#### WHAT IS REQUIRED:
Count the lines below that hold "circle". Give the number without comment.

───

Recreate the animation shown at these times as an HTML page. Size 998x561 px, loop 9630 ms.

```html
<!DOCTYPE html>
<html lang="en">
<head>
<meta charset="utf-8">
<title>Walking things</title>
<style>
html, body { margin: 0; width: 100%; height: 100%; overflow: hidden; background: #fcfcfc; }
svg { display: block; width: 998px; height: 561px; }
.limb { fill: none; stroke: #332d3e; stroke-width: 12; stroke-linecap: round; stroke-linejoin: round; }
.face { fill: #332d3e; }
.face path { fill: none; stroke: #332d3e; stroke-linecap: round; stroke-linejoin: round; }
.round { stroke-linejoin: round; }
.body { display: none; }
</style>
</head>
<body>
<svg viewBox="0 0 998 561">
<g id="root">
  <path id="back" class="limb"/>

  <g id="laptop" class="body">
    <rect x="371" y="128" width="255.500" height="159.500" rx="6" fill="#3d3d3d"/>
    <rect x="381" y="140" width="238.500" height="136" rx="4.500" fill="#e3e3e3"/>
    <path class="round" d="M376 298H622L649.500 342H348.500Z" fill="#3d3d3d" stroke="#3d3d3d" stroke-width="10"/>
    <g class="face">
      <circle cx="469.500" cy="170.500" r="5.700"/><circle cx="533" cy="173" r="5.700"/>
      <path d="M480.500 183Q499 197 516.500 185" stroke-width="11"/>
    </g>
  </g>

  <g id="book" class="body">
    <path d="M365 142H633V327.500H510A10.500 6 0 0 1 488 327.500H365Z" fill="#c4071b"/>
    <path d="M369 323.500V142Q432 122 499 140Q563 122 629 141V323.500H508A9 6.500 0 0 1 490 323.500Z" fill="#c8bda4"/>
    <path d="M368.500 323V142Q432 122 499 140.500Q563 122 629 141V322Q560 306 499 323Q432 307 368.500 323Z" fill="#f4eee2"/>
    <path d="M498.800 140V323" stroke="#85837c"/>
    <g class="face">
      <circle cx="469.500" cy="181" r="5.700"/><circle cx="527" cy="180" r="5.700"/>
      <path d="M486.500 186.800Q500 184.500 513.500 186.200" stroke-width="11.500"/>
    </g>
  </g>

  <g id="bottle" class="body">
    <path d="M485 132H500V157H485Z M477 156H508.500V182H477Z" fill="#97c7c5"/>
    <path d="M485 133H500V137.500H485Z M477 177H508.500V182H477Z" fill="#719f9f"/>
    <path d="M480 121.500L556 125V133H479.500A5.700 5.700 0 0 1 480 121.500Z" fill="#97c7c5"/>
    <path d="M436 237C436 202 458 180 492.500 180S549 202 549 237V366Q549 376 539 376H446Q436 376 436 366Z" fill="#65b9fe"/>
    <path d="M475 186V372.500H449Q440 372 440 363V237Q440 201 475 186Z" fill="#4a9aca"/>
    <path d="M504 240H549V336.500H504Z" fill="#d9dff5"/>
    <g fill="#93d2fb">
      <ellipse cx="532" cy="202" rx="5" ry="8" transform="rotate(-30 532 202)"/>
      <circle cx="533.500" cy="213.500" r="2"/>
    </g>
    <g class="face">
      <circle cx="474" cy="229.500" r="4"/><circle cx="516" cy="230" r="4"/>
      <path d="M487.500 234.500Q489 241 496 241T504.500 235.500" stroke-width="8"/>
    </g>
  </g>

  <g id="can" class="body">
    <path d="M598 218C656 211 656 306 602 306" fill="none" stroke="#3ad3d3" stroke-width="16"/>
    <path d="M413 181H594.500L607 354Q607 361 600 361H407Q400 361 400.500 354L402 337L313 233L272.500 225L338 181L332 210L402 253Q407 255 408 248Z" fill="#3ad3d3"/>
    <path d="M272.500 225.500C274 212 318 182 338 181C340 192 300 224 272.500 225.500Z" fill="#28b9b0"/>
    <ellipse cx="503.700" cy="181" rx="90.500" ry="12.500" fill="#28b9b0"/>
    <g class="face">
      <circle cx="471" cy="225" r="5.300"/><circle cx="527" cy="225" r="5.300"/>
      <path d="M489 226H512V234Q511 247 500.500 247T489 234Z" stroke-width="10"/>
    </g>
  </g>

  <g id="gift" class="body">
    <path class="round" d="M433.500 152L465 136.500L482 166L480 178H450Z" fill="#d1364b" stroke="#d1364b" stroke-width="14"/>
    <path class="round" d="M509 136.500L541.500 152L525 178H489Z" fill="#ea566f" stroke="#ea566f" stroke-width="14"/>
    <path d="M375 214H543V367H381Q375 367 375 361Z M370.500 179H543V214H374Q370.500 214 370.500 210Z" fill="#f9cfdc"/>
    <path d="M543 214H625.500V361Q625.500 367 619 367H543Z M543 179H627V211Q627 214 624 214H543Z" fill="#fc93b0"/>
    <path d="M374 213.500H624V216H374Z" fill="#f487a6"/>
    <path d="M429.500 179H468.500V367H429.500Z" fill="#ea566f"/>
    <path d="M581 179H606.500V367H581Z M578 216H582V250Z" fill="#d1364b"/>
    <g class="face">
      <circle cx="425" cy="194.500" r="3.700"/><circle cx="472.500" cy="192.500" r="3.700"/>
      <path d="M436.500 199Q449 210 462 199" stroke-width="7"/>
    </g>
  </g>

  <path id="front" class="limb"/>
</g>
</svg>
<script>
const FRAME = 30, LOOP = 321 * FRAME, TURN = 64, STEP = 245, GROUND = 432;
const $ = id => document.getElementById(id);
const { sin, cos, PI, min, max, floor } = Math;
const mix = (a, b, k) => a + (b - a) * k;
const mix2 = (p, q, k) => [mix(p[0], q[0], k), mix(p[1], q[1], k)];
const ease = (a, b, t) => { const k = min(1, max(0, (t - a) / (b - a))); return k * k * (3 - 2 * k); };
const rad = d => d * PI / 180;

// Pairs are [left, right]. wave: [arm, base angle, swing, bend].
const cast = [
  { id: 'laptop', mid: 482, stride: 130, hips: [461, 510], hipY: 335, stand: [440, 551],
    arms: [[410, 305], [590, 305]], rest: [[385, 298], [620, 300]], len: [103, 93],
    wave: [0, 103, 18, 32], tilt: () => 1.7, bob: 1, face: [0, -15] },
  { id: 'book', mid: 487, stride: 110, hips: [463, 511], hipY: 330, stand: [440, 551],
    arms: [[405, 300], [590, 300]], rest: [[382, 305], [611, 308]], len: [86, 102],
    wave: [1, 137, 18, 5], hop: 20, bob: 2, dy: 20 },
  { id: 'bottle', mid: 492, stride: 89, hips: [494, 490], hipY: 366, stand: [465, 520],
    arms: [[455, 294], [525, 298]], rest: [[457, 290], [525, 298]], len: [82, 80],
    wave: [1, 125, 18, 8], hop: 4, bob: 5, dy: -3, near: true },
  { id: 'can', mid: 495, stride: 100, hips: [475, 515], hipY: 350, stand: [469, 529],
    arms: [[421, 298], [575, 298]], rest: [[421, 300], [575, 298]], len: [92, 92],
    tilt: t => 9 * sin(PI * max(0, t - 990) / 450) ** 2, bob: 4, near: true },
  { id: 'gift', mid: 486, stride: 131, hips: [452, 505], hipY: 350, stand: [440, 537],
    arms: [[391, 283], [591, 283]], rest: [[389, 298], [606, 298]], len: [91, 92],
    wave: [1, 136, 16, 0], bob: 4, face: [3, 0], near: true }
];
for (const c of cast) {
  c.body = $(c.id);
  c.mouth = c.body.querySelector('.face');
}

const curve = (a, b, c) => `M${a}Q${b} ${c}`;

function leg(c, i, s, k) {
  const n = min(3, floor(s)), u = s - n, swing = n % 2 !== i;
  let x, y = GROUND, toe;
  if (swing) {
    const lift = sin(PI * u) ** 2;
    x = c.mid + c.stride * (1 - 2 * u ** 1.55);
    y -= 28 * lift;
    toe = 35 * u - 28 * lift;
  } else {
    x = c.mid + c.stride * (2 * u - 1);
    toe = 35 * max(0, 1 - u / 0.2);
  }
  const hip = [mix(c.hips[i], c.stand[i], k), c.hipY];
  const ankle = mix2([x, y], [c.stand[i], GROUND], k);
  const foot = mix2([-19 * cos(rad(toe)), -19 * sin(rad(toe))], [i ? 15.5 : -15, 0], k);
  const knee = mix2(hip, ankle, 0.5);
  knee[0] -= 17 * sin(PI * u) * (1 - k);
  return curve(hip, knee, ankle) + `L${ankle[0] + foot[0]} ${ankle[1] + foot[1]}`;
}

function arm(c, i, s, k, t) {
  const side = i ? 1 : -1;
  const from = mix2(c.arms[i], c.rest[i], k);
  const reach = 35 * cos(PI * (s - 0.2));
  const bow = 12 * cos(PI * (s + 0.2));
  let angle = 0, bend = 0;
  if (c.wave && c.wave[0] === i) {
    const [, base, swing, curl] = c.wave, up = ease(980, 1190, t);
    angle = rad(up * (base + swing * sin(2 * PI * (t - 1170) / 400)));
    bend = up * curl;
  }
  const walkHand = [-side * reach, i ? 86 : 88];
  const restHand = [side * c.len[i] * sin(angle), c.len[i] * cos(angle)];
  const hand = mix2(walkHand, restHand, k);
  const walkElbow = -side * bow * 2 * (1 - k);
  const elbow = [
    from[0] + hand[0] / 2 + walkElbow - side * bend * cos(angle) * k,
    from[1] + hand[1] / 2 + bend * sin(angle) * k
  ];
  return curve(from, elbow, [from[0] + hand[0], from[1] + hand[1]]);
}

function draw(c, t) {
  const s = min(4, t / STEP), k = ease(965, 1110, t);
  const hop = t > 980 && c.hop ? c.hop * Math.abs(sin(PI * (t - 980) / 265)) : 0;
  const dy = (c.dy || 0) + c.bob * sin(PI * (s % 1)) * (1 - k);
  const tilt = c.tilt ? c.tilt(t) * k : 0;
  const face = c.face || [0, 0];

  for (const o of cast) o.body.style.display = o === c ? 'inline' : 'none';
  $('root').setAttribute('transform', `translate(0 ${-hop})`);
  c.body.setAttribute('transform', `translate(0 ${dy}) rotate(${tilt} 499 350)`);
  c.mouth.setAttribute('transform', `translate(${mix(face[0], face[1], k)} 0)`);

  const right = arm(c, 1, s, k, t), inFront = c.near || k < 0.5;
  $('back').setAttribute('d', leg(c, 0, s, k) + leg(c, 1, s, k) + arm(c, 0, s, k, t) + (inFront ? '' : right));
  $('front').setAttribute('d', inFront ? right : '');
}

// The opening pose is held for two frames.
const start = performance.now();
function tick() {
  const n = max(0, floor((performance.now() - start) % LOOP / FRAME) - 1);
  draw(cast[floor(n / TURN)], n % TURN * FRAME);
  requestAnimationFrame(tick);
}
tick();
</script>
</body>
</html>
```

───

#### EXERCISE ANSWER:
6